• Depression and anxiety
• Verbal and physical outbursts
• Poor judgment and disinhibition
• Impulsive control issues
• Intolerance and negativity
• Apathy
• Egocentricity
• Rigidity and inflexibility
• Risky-taking behaviours
• Lack of empathy
• Lack of motivation or initiative
• Depression or anxiety

Will a person with brain injury recover?

There is no simple answer to this question. As no two brain injuries are alike, recovery outcomes are different for each individual. The extent of recovery depends on a variety of factors, including the area of the brain injured, the severity of the injury, as well as treatment and rehabilitation. The medical and rehabilitation team will work with the individual and their family to develop goals and will work collaboratively in the best interest of the individual. Return to functional skills can take years for some patients.

Does brain injury affect children differently?

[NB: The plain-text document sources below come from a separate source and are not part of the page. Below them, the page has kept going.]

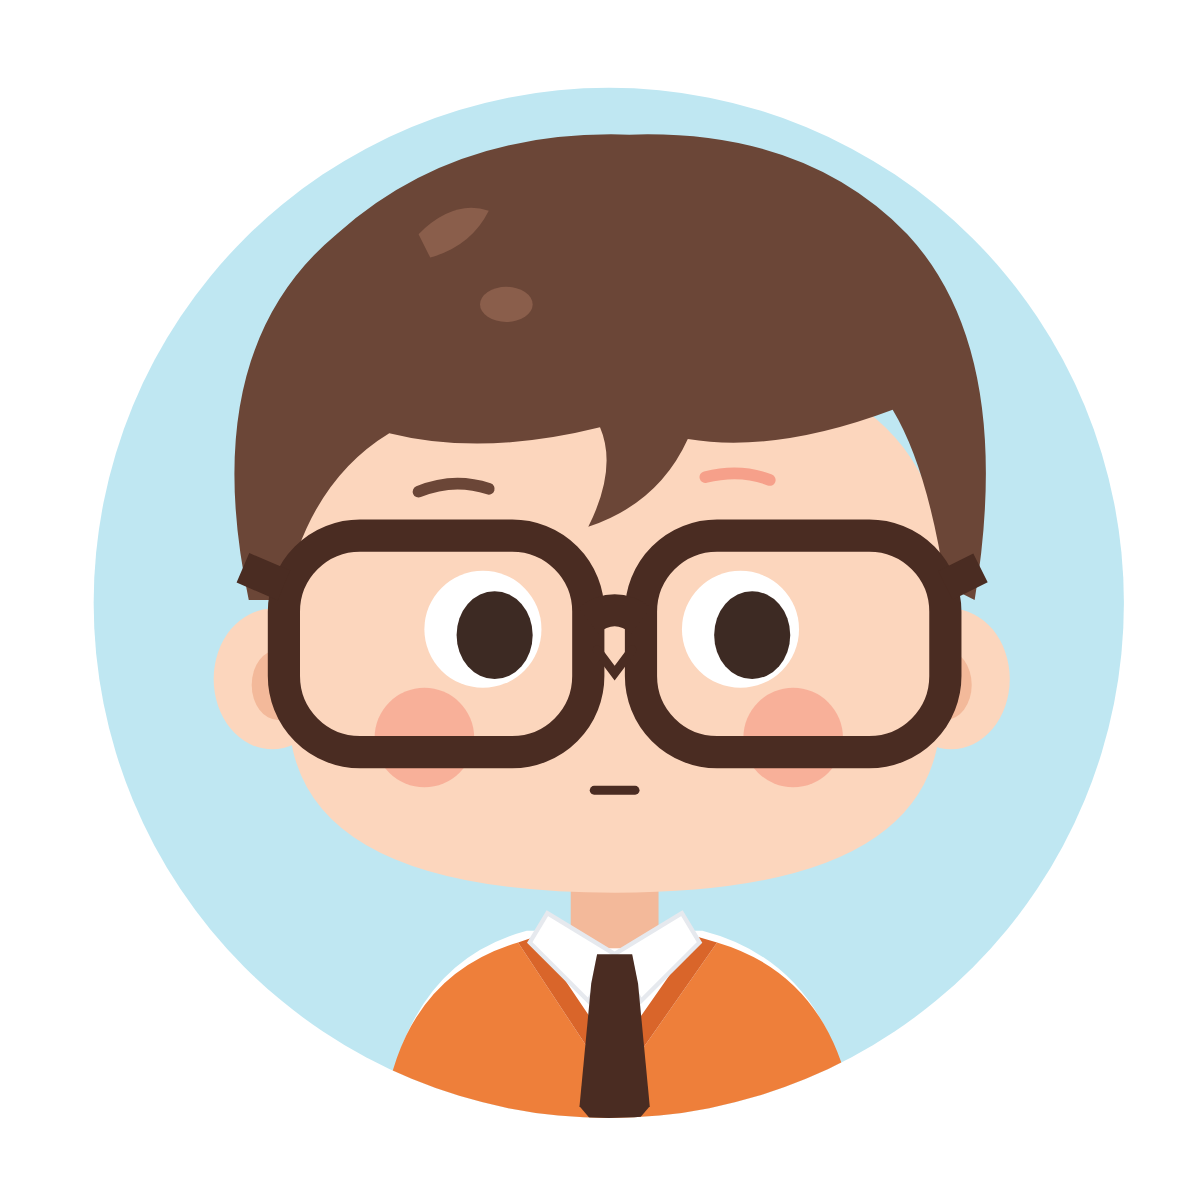
<!DOCTYPE html>
<html lang="en">
<head>
<meta charset="utf-8">
<title>Avatar – Boy with Glasses</title>
<style>
  :root {
    --page: #ffffff;
    --backdrop: #bfe7f2;
    --skin: #fcd6bd;
    --skin-shade: #f3b99a;
    --cheek: #f6a08a;
    --hair: #6b4637;
    --hair-light: #8a5e4b;
    --frame: #4a2c22;
    --eye-white: #ffffff;
    --pupil: #3d2a23;
    --shirt: #ffffff;
    --shirt-shade: #e6e9ee;
    --vest: #ee7f3a;
    --vest-dark: #d9652a;
    --tie: #4a2c22;
  }
  html, body {
    margin: 0;
    width: 1200px;
    height: 1200px;
    overflow: hidden;
    background: var(--page);
  }
  .avatar {
    display: block;
    width: 1200px;
    height: 1200px;
  }
</style>
</head>
<body>
<svg class="avatar" viewBox="0 0 400 410" role="img" aria-label="Cartoon boy with brown hair and large glasses">
  <defs>
    <clipPath id="badge-clip">
      <circle cx="203" cy="206" r="176"/>
    </clipPath>
    <g id="ear">
      <ellipse cx="0" cy="0" rx="20" ry="24" fill="var(--skin)"/>
      <ellipse cx="2" cy="2" rx="9" ry="12" fill="var(--skin-shade)"/>
    </g>
    <g id="eye">
      <circle cx="0" cy="0" r="20" fill="var(--eye-white)"/>
      <ellipse cx="4" cy="2" rx="13" ry="15" fill="var(--pupil)"/>
    </g>
  </defs>

  <circle class="backdrop" cx="203" cy="206" r="176" fill="var(--backdrop)"/>

  <g class="figure" clip-path="url(#badge-clip)">
    <!-- torso -->
    <path class="shirt" d="M125 392 Q130 330 175 318 L235 318 Q282 330 288 392 Z" fill="var(--shirt)"/>
    <path class="vest" d="M125 392 Q128 335 172 322 L205 372 L240 322 Q284 335 288 392 Z" fill="var(--vest)"/>
    <path class="vest-edge" d="M172 322 L205 372 L240 322 L233 320 L205 360 L178 320 Z" fill="var(--vest-dark)"/>
    <!-- neck & collar -->
    <rect class="neck" x="190" y="292" width="30" height="32" fill="var(--skin-shade)"/>
    <path class="collar" d="M182 312 L205 326 L196 342 L176 322 Z M228 312 L205 326 L214 342 L234 322 Z" fill="var(--shirt)" stroke="var(--shirt-shade)" stroke-width="1.5"/>
    <path class="tie" d="M199 326 L211 326 L213 336 L217 378 L205 392 L193 378 L197 336 Z" fill="var(--tie)"/>
  </g>

  <!-- ears -->
  <use href="#ear" x="88" y="232"/>
  <use href="#ear" x="320" y="232" transform="translate(640 0) scale(-1 1)"/>

  <!-- head -->
  <path class="face" d="M92 200 Q92 120 205 118 Q318 120 318 200 L316 250 Q310 305 205 305 Q100 305 94 250 Z" fill="var(--skin)"/>

  <!-- hair -->
  <path class="hair" d="M80 205 Q62 120 110 80 Q150 44 210 46 Q270 44 305 80 Q342 120 328 205 L318 200 Q312 160 300 140 Q260 155 230 150 Q220 172 196 180 Q206 160 200 146 Q160 156 128 148 Q100 165 92 205 Z" fill="var(--hair)"/>
  <path class="hair-shine" d="M138 80 Q150 68 162 72 Q156 84 142 88 Z" fill="var(--hair-light)"/>
  <ellipse class="hair-shine" cx="168" cy="104" rx="9" ry="6" fill="var(--hair-light)"/>

  <!-- brows -->
  <path class="brow" d="M138 168 Q150 163 162 167" stroke="var(--hair)" stroke-width="4" fill="none" stroke-linecap="round"/>
  <path class="brow" d="M236 163 Q248 160 258 164" stroke="var(--cheek)" stroke-width="4" fill="none" stroke-linecap="round"/>

  <!-- cheeks -->
  <circle class="cheek" cx="140" cy="252" r="17" fill="var(--cheek)" opacity="0.7"/>
  <circle class="cheek" cx="266" cy="252" r="17" fill="var(--cheek)" opacity="0.7"/>

  <!-- eyes -->
  <use href="#eye" x="160" y="215"/>
  <use href="#eye" x="248" y="215"/>

  <!-- glasses -->
  <g class="glasses" fill="none" stroke="var(--frame)" stroke-width="11" stroke-linejoin="round">
    <rect x="92" y="183" width="104" height="74" rx="26"/>
    <rect x="214" y="183" width="104" height="74" rx="26"/>
    <path d="M196 212 Q205 205 214 212"/>
    <path d="M92 200 L78 194 M318 200 L330 194"/>
  </g>

  <!-- nose & mouth -->
  <path class="nose" d="M199 222 L205 230 L211 222" stroke="var(--frame)" stroke-width="3" fill="none" stroke-linecap="round"/>
  <path class="mouth" d="M198 270 L212 270" stroke="var(--frame)" stroke-width="3" stroke-linecap="round"/>
</svg>
</body>
</html>
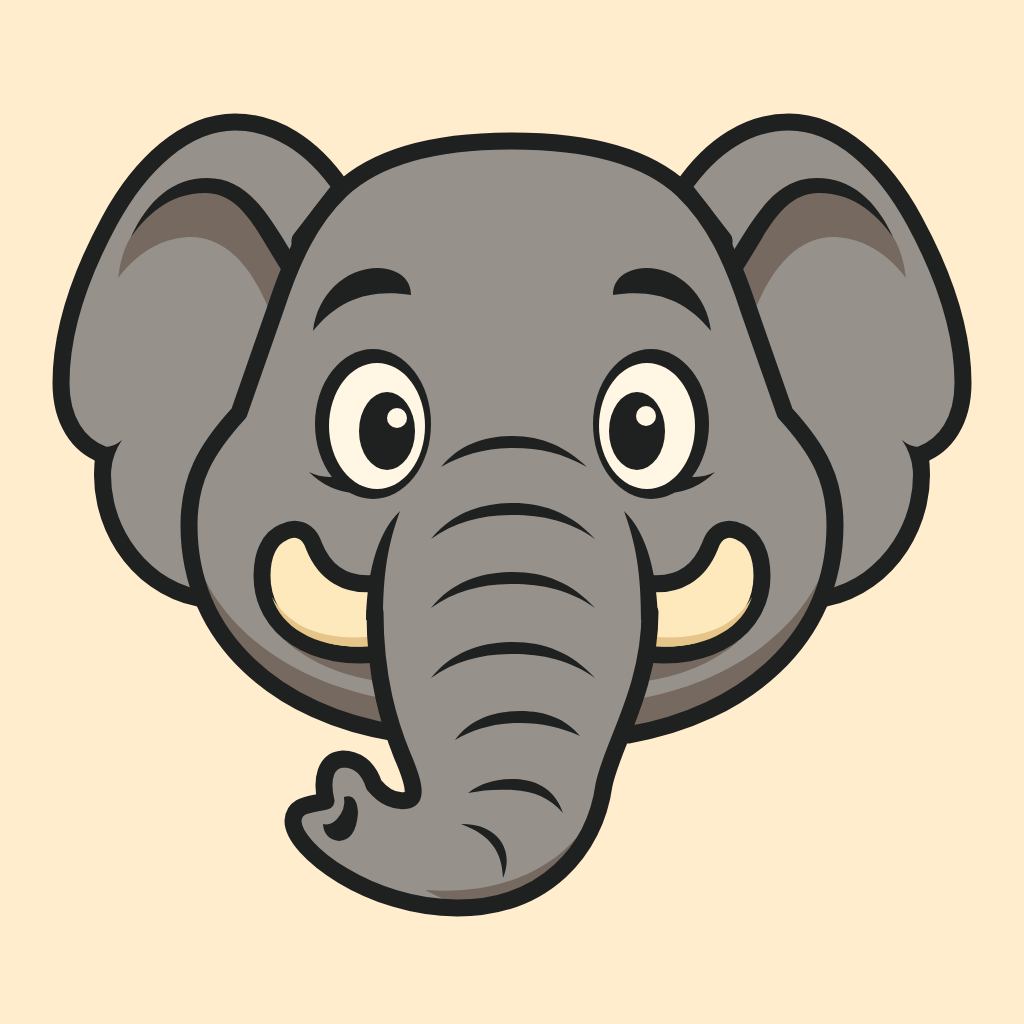
<!DOCTYPE html>
<html lang="en">
<head>
<meta charset="utf-8">
<title>Elephant head</title>
<style>
:root {
  --cream: #ffedcd;
  --ink: #1f2120;
  --skin: #96918b;
  --shade: #766960;
  --ivory: #fee9bd;
  --ivory-shade: #e6c588;
  --eye-white: #fff7e3;
}
html, body { margin: 0; height: 100%; overflow: hidden; background: var(--cream); }
svg { display: block; width: 1024px; height: 1024px; }
.ink { fill: var(--ink); }
.skin { fill: var(--skin); }
.shade { fill: var(--shade); }
.ivory { fill: var(--ivory); }
.ivory-shade { fill: var(--ivory-shade); }
.eye-white { fill: var(--eye-white); }
.outline { stroke: var(--ink); stroke-width: 17; stroke-linejoin: round; stroke-linecap: round; }
.line { fill: none; }
</style>
</head>
<body>
<svg viewBox="0 0 1024 1024" role="img" aria-label="Cartoon elephant head with raised trunk and tusks">
  <defs>
    <g id="ear">
      <path class="skin outline" d="M341 187C312 145 275 122 235 122C185 122 140 165 110 220C80 275 61 330 61 383C61 420 78 446 104 455C94 520 135 585 198 598L300 560L300 240Z"/>
      <path class="ink" d="M82 438Q105 455 122 440Q113 453 111 470L96 463Z"/>
      <path class="shade" d="M118 278Q121 252 132 235C150 205 175 186 207 186C245 186 265 220 292 265L268 307C250 265 225 236 188 237C157 239 135 256 118 278Z"/>
      <path class="ink" d="M131 237C148 200 173 178 207 178C247 178 267 212 293 255L285 275C260 240 245 193 205 193C175 193 151 209 131 237Z"/>
    </g>
    <g id="cheek">
      <path class="shade" d="M199 566C225 632 295 684 392 700L396 732C300 716 220 660 199 566Z"/>
      <path class="shade" d="M285 641Q325 661 385 654L385 682Q325 675 285 641Z"/>
    </g>
    <g id="tusk">
      <path class="ivory outline" d="M385 582C345 590 324 571 314 546C308 528 294 527 284 532C269 538 262 555 262 576C262 627 312 664 385 653Z"/>
      <path class="ivory-shade" d="M272 597C289 627 325 644 385 635L385 645C325 653 283 632 272 597Z"/>
    </g>
    <path id="brow" class="ink" d="M313 331C317 295 345 268 378 268C400 269 411 280 411 295C371 289 340 298 313 331Z"/>
    <g id="eye">
      <ellipse class="ink" cx="373" cy="424" rx="58" ry="75"/>
      <path class="ink" d="M309 472Q325 480 342 475L354 493Q328 491 309 472Z"/>
      <ellipse class="eye-white" cx="377" cy="426" rx="48" ry="63"/>
      <ellipse class="ink" cx="387" cy="431" rx="28" ry="39"/>
    </g>
    <path id="trunk-crease" class="ink" d="M400 511C375 535 367 578 366 620L383 620C383 573 388 544 400 511Z"/>
    <path id="wrinkle" class="ink" d="M431 539C452 513 481 503 513 503C545 503 572 514 595 539C570 521 542 515 513 515C481 515 455 522 431 539Z"/>
  </defs>

  <rect width="1024" height="1024" fill="var(--cream)"/>

  <g id="ears">
    <use href="#ear"/>
    <use href="#ear" transform="matrix(-1 0 0 1 1024 0)"/>
  </g>

  <g id="head">
    <path class="skin" d="M512 141C430 141 375 158 341 190C310 220 292 258 275 310L238 413C205 450 189 480 189 525C189 640 280 715 392 733L632 733C744 715 835 640 835 525C835 480 819 450 786 413L749 310C732 258 714 220 683 190C649 158 594 141 512 141Z"/>
    <use href="#cheek"/>
    <use href="#cheek" transform="matrix(-1 0 0 1 1024 0)"/>
    <path class="line outline" d="M396 733C280 715 189 640 189 525C189 480 205 450 239 413L275 310C292 258 310 220 341 190C375 158 430 141 512 141C594 141 649 158 683 190C714 220 732 258 749 310L785 413C819 450 835 480 835 525C835 640 744 715 628 735"/>
  </g>

  <g id="tusks">
    <use href="#tusk"/>
    <use href="#tusk" transform="matrix(-1 0 0 1 1024 0)"/>
  </g>

  <g id="trunk">
    <path class="skin" d="M400 511C380 545 375 580 375 610C375 680 390 725 402 755C412 778 418 797 408 800C396 803 384 797 374 785C368 766 355 759 343 759C325 760 321 780 326 801C310 805 294 804 293 821C293 850 370 908 457 908C545 908 595 850 604 785C612 745 650 690 650 600C650 560 640 535 625 511Z"/>
    <path class="shade" d="M608 764C600 842 530 898 425 890L457 906C545 906 592 850 608 764Z"/>
    <path class="line outline" d="M375 612C375 680 390 725 402 755C412 778 418 797 408 800C396 803 384 797 374 785C368 766 355 759 343 759C325 760 321 780 326 801C310 805 294 804 293 821C293 850 370 908 457 908C545 908 595 850 604 785C612 745 650 690 650 612"/>
    <use href="#trunk-crease"/>
    <use href="#trunk-crease" transform="matrix(-1 0 0 1 1024 0)"/>
    <path id="nostril" class="ink" d="M344 797Q357 793 358 813Q356 840 339 841Q324 839 323 824Q331 826 337 819Q346 809 344 797Z"/>
  </g>

  <g id="wrinkles">
    <path class="ink" d="M441 467C460 444 485 436 513 436C542 436 566 447 587 467C562 453 540 448 513 448C485 448 462 455 441 467Z"/>
    <use href="#wrinkle"/>
    <use href="#wrinkle" y="69"/>
    <use href="#wrinkle" y="139"/>
    <path class="ink" d="M455 740C470 719 494 711 520 711C546 711 566 719 580 736C560 727 542 723 520 723C495 723 474 729 455 740Z"/>
    <path class="ink" d="M468 793C482 782 499 779 515 779C540 780 556 792 563 813C550 798 534 791 513 790C497 789 483 790 468 793Z"/>
    <path class="ink" d="M461 824C493 823 516 846 503 878C502 852 491 835 461 824Z"/>
  </g>

  <g id="face">
    <use href="#brow"/>
    <use href="#brow" transform="matrix(-1 0 0 1 1024 0)"/>
    <use href="#eye"/>
    <use href="#eye" transform="matrix(-1 0 0 1 1024 0)"/>
    <circle class="eye-white" cx="397" cy="418" r="10"/>
    <circle class="eye-white" cx="646" cy="416" r="10"/>
  </g>
</svg>
</body>
</html>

Brain injury presents with the same signs and symptoms of adults with the acute changes affecting an individual’s alertness, memory, and the ability to process information. However, the cognitive effects of the brain injury are amplified by their young age. Therefore, the younger you are, the cognitive and neurobehavioural outcome is likely to be long-term. This is because the injury is occurring to the brain and the injury affects your ability to learn new information rather than affecting your ability to retain old information. Young children are just starting out their academic learning career and if they have an acquired brain injury, it affects the efficiency of their learning, or their speed and effectiveness of learning. This puts them at a real disadvantage over the long-term in comparison to adults who with a similar brain injury will have retained a great deal of old information that they have already learned and can build upon.